This is not a bad thing, but surely is something we need to have in mind when working with US clients. Don't expect to be able to cause a revolution, because you will fail, and you will feel bad and at some point frustrated.
Do your job to the best of your abilities, grow as a professional, and let them know with time that you are a capable developer with the power to help the company evolve even further and that your input is very valid and rich.
In time, with patience, with evidence and with results you will get to the point where you will be the right person for the job. Maybe, you will even become a Key Player. But first, do the tickets, adapt yourself to the company technical environment and work culture, and try to be the very best version of yourself.
Understand the product
Many times developers tend to just think about programming. This is not necessarily bad, they are programmers after all and coding is what they do. But it can become really positive really quick if we get to know the product we are working on.
Understanding the client's needs will give us the opportunity not only to be able to complete our job in a much more knowledgeable way but also will give us the opportunity to propose things, to generate better solutions, and to gain more information about the company’s goals and vision.
In time, if a developer understands the client needs and can collaborate efficiently with a PM to translate these needs into development requirements, then it is likely that this could become an opportunity to become a leader of a project or even of a team.
Of course this depends on your goal, maybe you just like to focus on programming and that's fine.
Take the opportunity to learn
Learn from your leader, from the PM, from the PO, from your manager and from your teammates. Understand they know more than you, have more experience and they are in the place they are because they earned it in the past.
Take the time to learn about the product, about the technologies they use, and about their industry. Make the most of what you can learn from the company and their employees.
Respect your workload
US companies like to take care of you. They understand that a developer’s job relies on their mind, and that difficult problems need to be solved speedily and efficiently.
For us to be able to do that we need to have our own time, we need to rest, and we need to have a clear mind. They know this and encourage it, basically because this will be good for the company at the end of the day.
Following this line of thinking, treat working overtime as an exception, not a rule. Typically a client isn’t going to want you to work extra hours unless explicitly requested.
Dont do extra hours yourself. It wont make any difference if you say in a standup that you have been working during the weekend to finish something because that is just not what they expect from you.
You might think that is a good thing, because you are giving extra effort to the company, but it can actually be a bad thing...
They will start thinking: Why did he need to work on the weekend? Is it because he wasn't able to complete the job during regular hours? Is it because maybe he is not doing the work as expected? What do we need to change to prevent this situation from ever happening again?
Believe me, they will not think: “Wow, thank you, you are awesome”
US companies can differ greatly from Argentinian companies.
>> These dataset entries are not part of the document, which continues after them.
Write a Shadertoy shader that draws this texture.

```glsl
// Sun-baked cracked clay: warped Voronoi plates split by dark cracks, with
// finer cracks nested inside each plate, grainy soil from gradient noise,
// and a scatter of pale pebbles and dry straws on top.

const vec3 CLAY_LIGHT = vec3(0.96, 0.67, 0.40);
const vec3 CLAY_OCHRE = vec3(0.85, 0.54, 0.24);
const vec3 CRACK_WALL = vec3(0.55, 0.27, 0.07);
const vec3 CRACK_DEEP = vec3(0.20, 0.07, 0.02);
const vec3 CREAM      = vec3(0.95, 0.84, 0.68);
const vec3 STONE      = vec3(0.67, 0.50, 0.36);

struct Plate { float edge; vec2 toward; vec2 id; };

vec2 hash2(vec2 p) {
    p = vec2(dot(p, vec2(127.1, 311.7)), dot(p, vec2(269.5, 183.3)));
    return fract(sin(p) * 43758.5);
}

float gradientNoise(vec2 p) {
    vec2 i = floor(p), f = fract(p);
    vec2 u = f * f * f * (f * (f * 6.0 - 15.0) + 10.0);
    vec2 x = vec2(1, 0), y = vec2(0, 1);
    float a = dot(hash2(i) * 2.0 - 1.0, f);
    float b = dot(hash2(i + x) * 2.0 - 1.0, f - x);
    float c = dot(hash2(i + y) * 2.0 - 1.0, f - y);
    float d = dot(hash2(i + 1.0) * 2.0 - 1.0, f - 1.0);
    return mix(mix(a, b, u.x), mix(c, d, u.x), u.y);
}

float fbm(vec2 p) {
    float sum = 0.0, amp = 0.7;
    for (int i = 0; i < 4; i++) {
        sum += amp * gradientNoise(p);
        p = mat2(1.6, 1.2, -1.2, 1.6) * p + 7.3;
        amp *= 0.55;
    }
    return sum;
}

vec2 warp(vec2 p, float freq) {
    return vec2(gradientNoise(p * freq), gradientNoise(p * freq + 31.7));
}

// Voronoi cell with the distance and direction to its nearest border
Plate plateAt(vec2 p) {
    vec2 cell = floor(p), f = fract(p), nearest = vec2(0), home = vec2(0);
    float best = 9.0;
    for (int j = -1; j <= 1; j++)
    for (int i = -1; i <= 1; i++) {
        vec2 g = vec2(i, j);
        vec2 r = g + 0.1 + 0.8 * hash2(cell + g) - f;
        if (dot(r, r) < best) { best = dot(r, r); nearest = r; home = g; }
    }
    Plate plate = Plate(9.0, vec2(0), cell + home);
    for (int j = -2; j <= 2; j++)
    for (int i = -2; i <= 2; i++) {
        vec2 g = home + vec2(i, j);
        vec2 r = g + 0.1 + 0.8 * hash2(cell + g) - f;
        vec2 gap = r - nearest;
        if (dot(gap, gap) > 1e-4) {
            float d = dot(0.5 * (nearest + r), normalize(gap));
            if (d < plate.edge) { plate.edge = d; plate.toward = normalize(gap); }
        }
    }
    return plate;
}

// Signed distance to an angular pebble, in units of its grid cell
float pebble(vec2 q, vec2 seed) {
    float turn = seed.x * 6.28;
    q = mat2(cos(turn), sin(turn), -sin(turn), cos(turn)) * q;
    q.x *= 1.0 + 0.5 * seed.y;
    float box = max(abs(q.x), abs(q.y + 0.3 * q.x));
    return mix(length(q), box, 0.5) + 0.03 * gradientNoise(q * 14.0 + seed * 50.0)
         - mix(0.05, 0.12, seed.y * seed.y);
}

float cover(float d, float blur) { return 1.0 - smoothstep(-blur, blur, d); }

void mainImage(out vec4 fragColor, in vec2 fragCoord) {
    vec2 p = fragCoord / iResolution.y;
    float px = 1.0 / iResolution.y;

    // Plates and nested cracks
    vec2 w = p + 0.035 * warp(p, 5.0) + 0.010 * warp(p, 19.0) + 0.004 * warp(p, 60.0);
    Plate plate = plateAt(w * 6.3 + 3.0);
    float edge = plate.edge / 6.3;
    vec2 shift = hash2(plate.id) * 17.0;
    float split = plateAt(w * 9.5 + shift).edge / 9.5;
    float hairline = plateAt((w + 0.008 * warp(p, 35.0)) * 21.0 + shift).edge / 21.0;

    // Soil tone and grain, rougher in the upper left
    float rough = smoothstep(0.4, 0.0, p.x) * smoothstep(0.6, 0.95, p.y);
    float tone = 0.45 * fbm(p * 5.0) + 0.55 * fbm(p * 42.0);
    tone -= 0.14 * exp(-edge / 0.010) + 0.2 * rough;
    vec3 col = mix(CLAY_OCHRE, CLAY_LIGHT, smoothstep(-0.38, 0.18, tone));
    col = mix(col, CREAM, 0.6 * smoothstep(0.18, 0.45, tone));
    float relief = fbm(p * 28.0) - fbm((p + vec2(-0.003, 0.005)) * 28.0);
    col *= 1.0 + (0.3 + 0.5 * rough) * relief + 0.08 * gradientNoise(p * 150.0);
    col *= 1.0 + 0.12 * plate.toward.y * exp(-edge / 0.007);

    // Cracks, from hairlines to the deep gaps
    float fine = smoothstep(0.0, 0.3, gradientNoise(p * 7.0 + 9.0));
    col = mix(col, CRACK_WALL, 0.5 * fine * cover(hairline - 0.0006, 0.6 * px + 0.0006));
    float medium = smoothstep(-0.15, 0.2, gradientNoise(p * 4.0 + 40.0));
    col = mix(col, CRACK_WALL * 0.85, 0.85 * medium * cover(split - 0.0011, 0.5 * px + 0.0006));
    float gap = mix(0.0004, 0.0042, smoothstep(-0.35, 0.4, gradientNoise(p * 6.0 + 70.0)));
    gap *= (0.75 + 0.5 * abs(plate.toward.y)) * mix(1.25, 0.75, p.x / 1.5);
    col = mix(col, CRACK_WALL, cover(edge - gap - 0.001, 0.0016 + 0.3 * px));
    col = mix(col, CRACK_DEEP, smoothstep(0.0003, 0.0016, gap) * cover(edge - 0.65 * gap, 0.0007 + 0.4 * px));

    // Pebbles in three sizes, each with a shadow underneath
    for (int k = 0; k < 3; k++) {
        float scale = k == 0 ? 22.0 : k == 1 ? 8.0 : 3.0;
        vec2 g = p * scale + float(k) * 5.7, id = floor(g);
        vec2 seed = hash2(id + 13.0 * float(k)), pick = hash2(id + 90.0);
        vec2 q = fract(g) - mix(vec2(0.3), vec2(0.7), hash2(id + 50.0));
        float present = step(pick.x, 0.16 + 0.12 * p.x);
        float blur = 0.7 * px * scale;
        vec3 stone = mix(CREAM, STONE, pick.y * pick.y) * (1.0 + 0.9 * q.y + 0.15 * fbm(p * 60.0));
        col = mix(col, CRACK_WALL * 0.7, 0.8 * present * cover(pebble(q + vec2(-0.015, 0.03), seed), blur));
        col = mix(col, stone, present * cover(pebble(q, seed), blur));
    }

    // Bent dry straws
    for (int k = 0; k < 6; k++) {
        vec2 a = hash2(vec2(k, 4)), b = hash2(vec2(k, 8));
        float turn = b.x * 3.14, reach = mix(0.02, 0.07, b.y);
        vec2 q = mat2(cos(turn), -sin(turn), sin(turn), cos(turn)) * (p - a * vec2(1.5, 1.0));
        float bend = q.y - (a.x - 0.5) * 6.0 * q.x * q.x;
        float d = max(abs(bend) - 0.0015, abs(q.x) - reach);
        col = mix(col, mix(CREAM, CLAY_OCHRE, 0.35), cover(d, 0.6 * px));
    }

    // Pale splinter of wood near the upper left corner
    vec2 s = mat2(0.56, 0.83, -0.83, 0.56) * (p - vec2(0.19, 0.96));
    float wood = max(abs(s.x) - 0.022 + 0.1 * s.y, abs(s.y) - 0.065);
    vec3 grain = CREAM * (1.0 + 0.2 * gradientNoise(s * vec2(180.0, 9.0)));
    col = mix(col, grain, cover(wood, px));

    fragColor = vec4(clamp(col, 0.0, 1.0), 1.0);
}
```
They have a very different way of working, they are strict in terms of timing and responsibilities and they like to do the things in a very structured way. Understand this and use it to your own advantage.
My time in Devlane has helped me to understand this. If you are looking for a trusty partner that knows how to work around US companies, Devlane is for you. We are a boutique software development company that offers a special treatment to our clients.
If you are looking to hire IT software developers or develop a software product consider us as one of the main Latin American companies that are available.